Infants who begin hearing after undergoing cochlear implantation have a lot of catching up to do before being able to talk; a new study reveals that music therapy can assist these children’s rehabilitation process toward language acquisition
Music therapy can assist in the speech acquisition process in toddlers who have undergone cochlear implantation, as revealed in a new study by Dr. Dikla Kerem of the University of Haifa. The study was carried out in Israel as a doctoral thesis for Aalborg University in Denmark (supervised by Prof. Tony Wigram) and presented at a “Brain, Therapy and Crafts” conference at the University of Haifa.
Some infants who are born with impaired hearing and who cannot benefit from hearing aids are likely to gain 90 percent normal hearing ability by undergoing a cochlear implantation procedure. Following the operation, however, the child-–who never heard before-–undergoes a long rehabilitation process before he or she can begin to speak.
In the present study, Kerem examined the particular effects that music therapy has on the potential development of toddlers (aged 2 to 3 years) who have undergone cochlear implantation, specifically in terms of improving spontaneous communication. “Music comprises various elements that are also components of language and therefore as a nonverbal form of communication is suitable for communication with these children, when they are still unable to use language. Communicative interactions, especially those initiated by the toddlers, are critical in the development of normal communication, as they are prerequisites for developing and acquiring language,” explains Kerem. She adds the toddlers undergoing rehabilitation are under much pressure from their surroundings-–especially the parents-–to begin talking, and sometimes this pressure makes them become introverted. As such, music therapy lends itself to strengthening these children’s nonverbal communication and thereby lessens the pressure on them for verbal exchange and response.
The study provided 16 sessions for children after cochlear implantation. Eight of the sessions included music-related activities (such as games with percussion instruments, vocal games and listening to simple songs) and the rest involved playing with toys/games without musical sounds. Each of the sessions was videotaped and then analyzed. The results showed that during those sessions when music therapy was implemented, spontaneous communication was markedly more frequent and prolonged in the children. Derived from the results is the fact that the exposure to music needs to be gradual, through the use of music experiences that involve basic musical parameters (such as intensity and rhythm).

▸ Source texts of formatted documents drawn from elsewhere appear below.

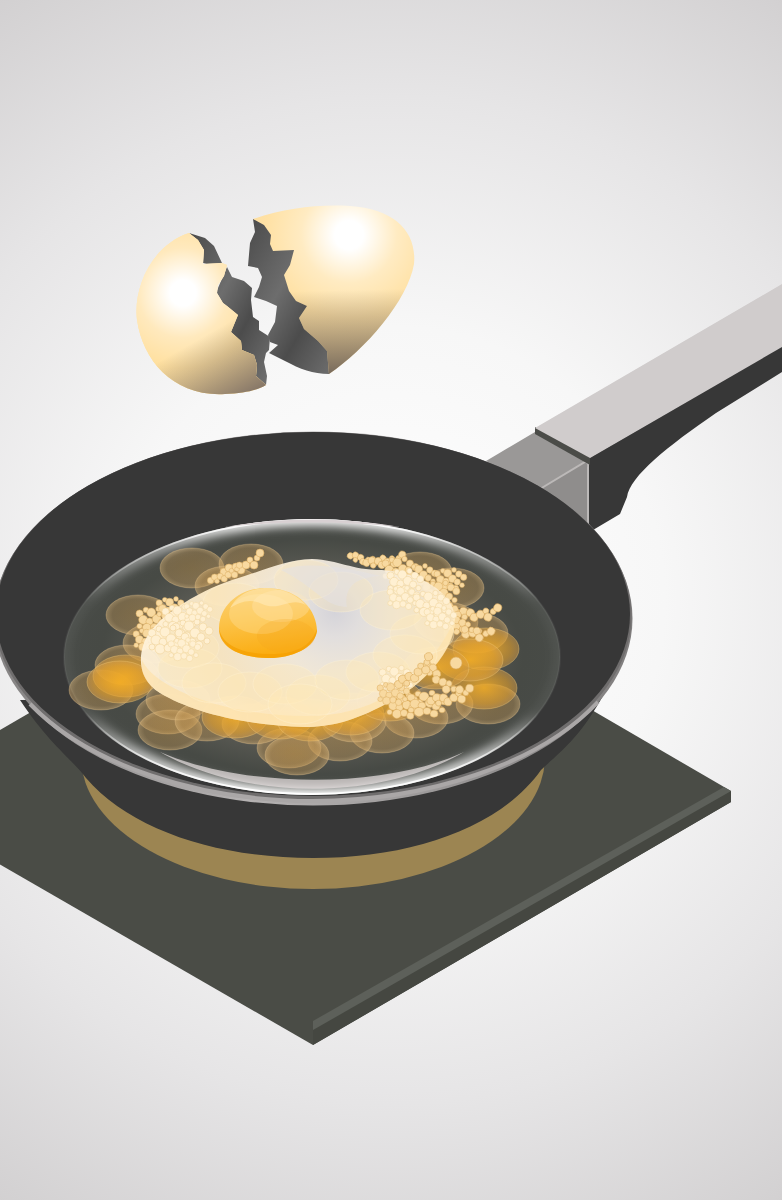
<!DOCTYPE html>
<html lang="en">
<head>
<meta charset="utf-8">
<title>Fried egg</title>
<style>
:root {
  --iron: #373737;
  --hob: #4a4c46;
  --hob-edge: #5d605a;
  --burner: #9c8552;
  --steel: #9a9897;
  --steel-light: #d0cccc;
  --foam: #f8d9a0;
  --foam-line: #dcae62;
}
html, body { margin: 0; height: 100%; overflow: hidden; }
svg { display: block; width: 782px; height: 1200px; }
.iron { fill: var(--iron); }
.foam { fill: var(--foam); stroke: var(--foam-line); stroke-width: .6; }
.foam-pale { fill: #fff0d2; stroke: #f0d49c; stroke-width: .6; }
</style>
</head>
<body>
<svg viewBox="0 0 782 1200" role="img" aria-label="A cracked eggshell above a frying pan with a fried egg on a hob">
  <defs>
    <radialGradient id="backdrop" gradientUnits="userSpaceOnUse" cx="391" cy="600" r="720">
      <stop offset="0" stop-color="#fff"/><stop offset=".38" stop-color="#f7f7f7"/>
      <stop offset=".7" stop-color="#e6e5e6"/><stop offset="1" stop-color="#d2d0d1"/>
    </radialGradient>
    <radialGradient id="shell-left" gradientUnits="userSpaceOnUse" cx="183" cy="293" r="100">
      <stop offset="0" stop-color="#fff"/><stop offset=".13" stop-color="#fff"/><stop offset=".45" stop-color="#ffe9bd"/>
      <stop offset=".75" stop-color="#ffe0a0"/><stop offset="1" stop-color="#fbdc9c"/>
    </radialGradient>
    <radialGradient id="shell-right" gradientUnits="userSpaceOnUse" cx="349" cy="235" r="120">
      <stop offset="0" stop-color="#fff"/><stop offset=".12" stop-color="#fff"/><stop offset=".4" stop-color="#ffebc2"/>
      <stop offset=".7" stop-color="#ffe1a4"/><stop offset="1" stop-color="#fbdc9c"/>
    </radialGradient>
    <linearGradient id="shade-left" gradientUnits="userSpaceOnUse" x1="206" y1="335" x2="244" y2="402">
      <stop offset="0" stop-color="#6b5f55" stop-opacity="0"/><stop offset="1" stop-color="#6b5f5c" stop-opacity=".85"/>
    </linearGradient>
    <linearGradient id="shade-right" gradientUnits="userSpaceOnUse" x1="350" y1="290" x2="352" y2="374">
      <stop offset="0" stop-color="#6b5f55" stop-opacity="0"/><stop offset="1" stop-color="#5f5550" stop-opacity=".85"/>
    </linearGradient>
    <linearGradient id="inside" x1="0" y1="0" x2="1" y2="1">
      <stop offset="0" stop-color="#4a4a4a"/><stop offset=".4" stop-color="#6d6d6d"/>
      <stop offset=".65" stop-color="#4c4c4c"/><stop offset="1" stop-color="#737373"/>
    </linearGradient>
    <radialGradient id="oil">
      <stop offset="0" stop-color="#8d8778"/><stop offset=".6" stop-color="#5c5c55"/>
      <stop offset=".85" stop-color="#474a45"/><stop offset="1" stop-color="#484b47"/>
    </radialGradient>
    <linearGradient id="oil-glow" x1="0" y1="0" x2="0" y2="1">
      <stop offset="0" stop-color="#fff"/><stop offset=".1" stop-color="#fff" stop-opacity=".5"/>
      <stop offset=".3" stop-color="#fff" stop-opacity=".05"/><stop offset=".7" stop-color="#fff" stop-opacity=".05"/>
      <stop offset=".87" stop-color="#fff" stop-opacity=".7"/><stop offset="1" stop-color="#fff"/>
    </linearGradient>
    <linearGradient id="rim" x1="0" y1="0" x2="1" y2="0">
      <stop offset="0" stop-color="#858383"/><stop offset=".4" stop-color="#b5b2b2"/><stop offset="1" stop-color="#807e7e"/>
    </linearGradient>
    <radialGradient id="white" gradientUnits="userSpaceOnUse" cx="335" cy="612" r="195">
      <stop offset="0" stop-color="#dcdbe2"/><stop offset=".13" stop-color="#e9e6e6"/><stop offset=".32" stop-color="#f7eedf"/>
      <stop offset=".62" stop-color="#ffecc8"/><stop offset="1" stop-color="#fff3dc"/>
    </radialGradient>
    <linearGradient id="yolk" x1="0" y1="0" x2=".2" y2="1">
      <stop offset="0" stop-color="#fbd278"/><stop offset=".5" stop-color="#fcc247"/><stop offset="1" stop-color="#fbad12"/>
    </linearGradient>
    <radialGradient id="bubble-fill">
      <stop offset="0" stop-color="#d7a04a" stop-opacity=".35"/><stop offset=".8" stop-color="#c89a55" stop-opacity=".38"/>
      <stop offset="1" stop-color="#dcb679" stop-opacity=".5"/>
    </radialGradient>
    <radialGradient id="amber-fill">
      <stop offset="0" stop-color="#f5ae24" stop-opacity=".85"/><stop offset=".75" stop-color="#e5a22e" stop-opacity=".6"/>
      <stop offset="1" stop-color="#d9a04a" stop-opacity=".5"/>
    </radialGradient>
    <filter id="soft" x="-10%" y="-10%" width="120%" height="120%"><feGaussianBlur stdDeviation="5"/></filter>
    <clipPath id="bowl-clip"><ellipse cx="313" cy="614" rx="317" ry="182"/></clipPath>
    <clipPath id="oil-clip"><ellipse cx="312" cy="657" rx="248" ry="138"/></clipPath>
    <ellipse id="bubble" rx="32" ry="20" fill="url(#bubble-fill)" stroke="#e6c48c" stroke-opacity=".3"/>
    <ellipse id="amber" rx="33" ry="21" fill="url(#amber-fill)" stroke="#f3c873" stroke-opacity=".4"/>
    <ellipse id="veil" rx="32" ry="20" fill="#ffe7b4" fill-opacity=".3" stroke="#fff3d8" stroke-opacity=".35"/>
    <g id="froth">
      <circle cx="-16" cy="-5" r="4"/><circle cx="-9" cy="-9" r="3"/><circle cx="-3" cy="-6" r="5"/><circle cx="5" cy="-10" r="3"/>
      <circle cx="11" cy="-5" r="4"/><circle cx="17" cy="-1" r="4"/><circle cx="-12" cy="2" r="5"/><circle cx="-5" cy="4" r="4"/>
      <circle cx="3" cy="1" r="5"/><circle cx="9" cy="5" r="4"/><circle cx="-16" cy="9" r="3"/><circle cx="-8" cy="11" r="5"/>
      <circle cx="0" cy="10" r="4"/><circle cx="7" cy="13" r="4"/><circle cx="15" cy="9" r="3"/>
    </g>
    <g id="trail">
      <circle cx="-18" cy="8" r="4"/><circle cx="-13" cy="4" r="4"/><circle cx="-10" cy="9" r="3"/><circle cx="-6" cy="3" r="4"/>
      <circle cx="-1" cy="6" r="4"/><circle cx="4" cy="1" r="4"/><circle cx="8" cy="-4" r="3"/><circle cx="12" cy="1" r="4"/>
      <circle cx="15" cy="-6" r="3"/><circle cx="18" cy="-11" r="4"/>
    </g>
  </defs>

  <rect id="background" width="782" height="1200" fill="url(#backdrop)"/>

  <g id="stove">
    <polygon points="313,548 731,791 731,802 313,1045 -105,804 -105,791" fill="var(--hob)"/>
    <polygon points="731,791 731,802 313,1045 313,1022" fill="#454741"/>
    <polygon points="313,1021 724,787 731,791 313,1030" fill="var(--hob-edge)"/>
    <ellipse cx="313" cy="757" rx="232" ry="132" fill="var(--burner)"/>
  </g>

  <g id="handle">
    <polygon points="486,461 535,432 589,462 540,491" fill="var(--steel)"/>
    <polygon points="540,489 589,460 589,526 560,520" fill="#8f8d8c"/>
    <path d="M540 489 585 462Q589 461 588 468V526" fill="none" stroke="#bcb9b8" stroke-width="2"/>
    <path class="iron" d="M589 458 782 346V372L716 413C668 446 630 476 627 497L620 514 593 530 589 524Z"/>
    <polygon points="535,427 590,457 590,465 535,434" fill="#4b4c48"/>
    <polygon points="535,428 782,284 782,347 590,458" fill="var(--steel-light)"/>
  </g>

  <g id="pan">
    <path class="iron" d="M20 700C50 745 70 757 86 778C130 829 215 858 313 858S500 828 541 770C560 752 580 738 604 694Z"/>
    <ellipse cx="313" cy="618.5" rx="319.5" ry="187" fill="url(#rim)"/>
    <ellipse cx="313" cy="616" rx="318.5" ry="184" fill="#6f6d6d"/>
    <path d="M30 704C90 766 200 801 313 801S540 764 598 702" fill="none" stroke="#aaa7a7" stroke-width="4"/>
    <ellipse class="iron" cx="313" cy="614" rx="317" ry="182"/>
    <g clip-path="url(#bowl-clip)">
      <ellipse cx="312" cy="657" rx="248" ry="138" fill="url(#oil)"/>
      <g clip-path="url(#oil-clip)">
        <ellipse cx="312" cy="657" rx="248" ry="138" fill="none" stroke="url(#oil-glow)" stroke-width="14" filter="url(#soft)"/>
      </g>
      <ellipse cx="312" cy="657" rx="248" ry="137" fill="none" stroke="url(#oil-glow)" stroke-width="2"/>
      <path d="M160 752C245 801 380 801 464 752C385 789 245 789 160 752Z" fill="#e8e2e2" opacity=".7"/>
      <path d="M225 527C280 517 345 517 400 527C345 521 280 521 225 527Z" fill="#d8d0d2"/>
    </g>
  </g>

  <g id="bubbles">
    <use href="#bubble" x="192" y="568"/><use href="#bubble" x="251" y="564"/><use href="#bubble" x="227" y="586"/>
    <use href="#bubble" x="138" y="615"/><use href="#bubble" x="155" y="643"/><use href="#bubble" x="101" y="690"/>
    <use href="#bubble" x="168" y="714"/><use href="#bubble" x="170" y="730"/><use href="#bubble" x="178" y="700"/>
    <use href="#bubble" x="420" y="572"/><use href="#bubble" x="452" y="588"/><use href="#bubble" x="446" y="622"/>
    <use href="#bubble" x="476" y="633"/><use href="#bubble" x="488" y="704"/><use href="#bubble" x="441" y="704"/>
    <use href="#bubble" x="416" y="718"/><use href="#bubble" x="382" y="733"/><use href="#bubble" x="340" y="741"/>
    <use href="#bubble" x="289" y="748"/><use href="#bubble" x="297" y="755"/><use href="#bubble" x="254" y="724"/>
    <use href="#bubble" x="207" y="721"/><use href="#bubble" x="354" y="722"/><use href="#bubble" x="127" y="665"/>
    <use href="#amber" x="126" y="676"/><use href="#amber" x="120" y="682"/><use href="#amber" x="486" y="649"/>
    <use href="#amber" x="484" y="688"/><use href="#amber" x="470" y="660"/><use href="#amber" x="235" y="717"/>
    <use href="#amber" x="280" y="718"/><use href="#amber" x="310" y="720"/><use href="#amber" x="351" y="714"/>
    <use href="#amber" x="390" y="700"/><use href="#amber" x="436" y="668"/>
  </g>

  <g id="outer-froth" class="foam">
    <use href="#trail" transform="translate(242 564)"/>
    <use href="#trail" transform="translate(225 574) scale(.8)"/>
    <use href="#trail" transform="translate(366 558) rotate(32) scale(.8)"/>
    <use href="#trail" transform="translate(384 560) rotate(15) scale(.9)"/>
    <use href="#froth" transform="translate(400 568) scale(.9)"/>
    <use href="#froth" transform="translate(421 574) scale(.8)"/>
    <use href="#froth" transform="translate(450 578) scale(.8)"/>
    <use href="#froth" transform="translate(441 592) scale(.9)"/>
    <use href="#trail" transform="translate(477 612) rotate(20)"/>
    <use href="#trail" transform="translate(470 630) rotate(35)"/>
    <use href="#trail" transform="translate(462 619) rotate(70) scale(.9)"/>
    <use href="#froth" transform="translate(154 618) scale(.9)"/>
    <use href="#froth" transform="translate(149 638) scale(.8)"/>
    <use href="#froth" transform="translate(172 607) scale(.8)"/>
  </g>

  <g id="fried-egg">
    <path id="egg-white" d="M312 559C340 560 350 570 382 570C422 573 451 592 455 616C457 648 424 686 386 704C354 721 330 727 305 727C240 725 190 711 160 693C141 681 138 662 143 646C150 620 196 592 232 580C266 570 285 560 312 559Z" fill="url(#white)" fill-opacity=".93"/>
    <path d="M142 660C155 690 230 716 307 716S430 672 455 619C457 648 424 686 386 704C354 721 330 727 305 727C240 725 190 711 160 693C145 683 140 672 142 660Z" fill="#ffe0a2" opacity=".55"/>
    <g id="white-bubbles">
      <use href="#veil" x="190" y="668"/><use href="#veil" x="214" y="683"/><use href="#veil" x="250" y="692"/>
      <use href="#veil" x="285" y="684"/><use href="#veil" x="318" y="695"/><use href="#veil" x="347" y="680"/>
      <use href="#veil" x="378" y="672"/><use href="#veil" x="405" y="655"/><use href="#veil" x="422" y="634"/>
      <use href="#veil" x="392" y="610"/><use href="#veil" x="341" y="592"/><use href="#veil" x="306" y="580"/>
      <use href="#veil" x="235" y="603"/><use href="#veil" x="187" y="648"/><use href="#veil" x="300" y="704"/>
    </g>
    <path d="M281 570C310 560 350 569 381 576C352 577 344 590 347 607C323 606 316 587 281 570Z" fill="#e3e1e6" opacity=".5"/>
    <g class="foam-pale">
      <use href="#froth" transform="translate(405 580) scale(.9)"/>
      <use href="#froth" transform="translate(403 596) scale(.8)"/>
      <use href="#froth" transform="translate(431 602) scale(.9)"/>
      <use href="#froth" transform="translate(440 616) scale(.8)"/>
      <use href="#froth" transform="translate(180 616) scale(.9)"/>
      <use href="#froth" transform="translate(192 632)"/>
      <use href="#froth" transform="translate(168 638)"/>
      <use href="#froth" transform="translate(184 648) scale(.8)"/>
      <use href="#froth" transform="translate(198 610) scale(.7)"/>
      <use href="#froth" transform="translate(397 677) scale(.9)"/>
    </g>
    <g class="foam">
      <use href="#froth" transform="translate(404 704) scale(.9)"/>
      <use href="#froth" transform="translate(427 702) scale(1 .9)"/>
      <use href="#froth" transform="translate(393 692) scale(.8)"/>
      <use href="#trail" transform="translate(450 696) rotate(10)"/>
      <use href="#trail" transform="translate(442 678) rotate(65)"/>
      <use href="#trail" transform="translate(414 672) rotate(-15)"/>
      <circle cx="456" cy="663" r="6"/>
    </g>
    <g id="yolk-dome">
      <path d="M219 628C220 602 244 587 268 588C300 589 317 611 317 631C314 649 291 658 270 658C240 658 220 648 219 628Z" fill="url(#yolk)"/>
      <path d="M219 627C221 646 244 654 270 654S311 646 317 629C317 648 291 658 270 658C240 658 218 648 219 627Z" fill="#f6a000" opacity=".7"/>
      <ellipse cx="261" cy="614" rx="32" ry="20" fill="#ffe3a0" opacity=".35"/>
      <ellipse cx="281" cy="606" rx="29" ry="16" fill="#ffe9b8" opacity=".3"/>
      <path d="M230 608C238 593 253 588 268 588C285 589 298 596 306 605C290 596 280 612 262 604C250 598 240 602 230 608Z" fill="#fff0c8" opacity=".45"/>
      <ellipse cx="286" cy="636" rx="29" ry="17" fill="#f3a21c" opacity=".25"/>
    </g>
  </g>

  <g id="eggshell">
    <g id="left-half">
      <path d="M189 233 205 238 214 246 222 263 210 265 200 262 200 245ZM227 267 232 277 244 281 252 288 251 300 253 317 259 321 259 330 270 337 269 350 266 353 264 362 267 376 266 385 250 378 228 325 215 295Z" fill="url(#inside)"/>
      <g id="left-shell">
        <path id="left-outline" d="M189 233C150 246 133 290 137 320C143 362 175 397 225 394C245 393 258 390 266 385L256 376 257 365 254 355 242 350 241 341 231 332 238 315 227 306 223 303 217 293 218 285 224 276 227 265 222 263 203 264 204 250 198 240Z" fill="url(#shell-left)"/>
        <use href="#left-outline" style="fill:none"/>
        <path d="M189 233C150 246 133 290 137 320C143 362 175 397 225 394C245 393 258 390 266 385L256 376 257 365 254 355 242 350 241 341 231 332 238 315 227 306 223 303 217 293 218 285 224 276 227 265 222 263 203 264 204 250 198 240Z" fill="url(#shade-left)"/>
      </g>
    </g>
    <g id="right-half">
      <path d="M253 219 255 232 250 243 248 266 258 268 262 277 259 287 254 297 266 301 277 306 275 322 268 335 270 342 278 345 269 353 285 361C300 369 313 374 329 374L340 340 310 290 300 245 272 220Z" fill="url(#inside)"/>
      <path d="M253 219C285 208 320 204 350 206C395 209 417 232 414 264C408 300 365 350 329 374L327 351 318 341 304 329 299 318 307 306 296 301 289 291 284 275 290 265 294 250 273 251 270 244 271 235 264 225Z" fill="url(#shell-right)"/>
      <path d="M253 219C285 208 320 204 350 206C395 209 417 232 414 264C408 300 365 350 329 374L327 351 318 341 304 329 299 318 307 306 296 301 289 291 284 275 290 265 294 250 273 251 270 244 271 235 264 225Z" fill="url(#shade-right)"/>
    </g>
  </g>
</svg>
</body>
</html>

“Music can constitute the bridge between the quiet world that the child knew and the new world of sounds that has been unfolded following the operation. It is also important that the parents and staff learn the best way to expose these children to music, the use of music for communication and the importance of the therapist’s undirected approach (which enhanced the children’s communication in music therapy and in play to a greater degree than in the directed one). Music therapy is gradually penetrating the field of rehabilitation, but there is still a lot of work to be done in improving awareness of this important area”, Kerem explains.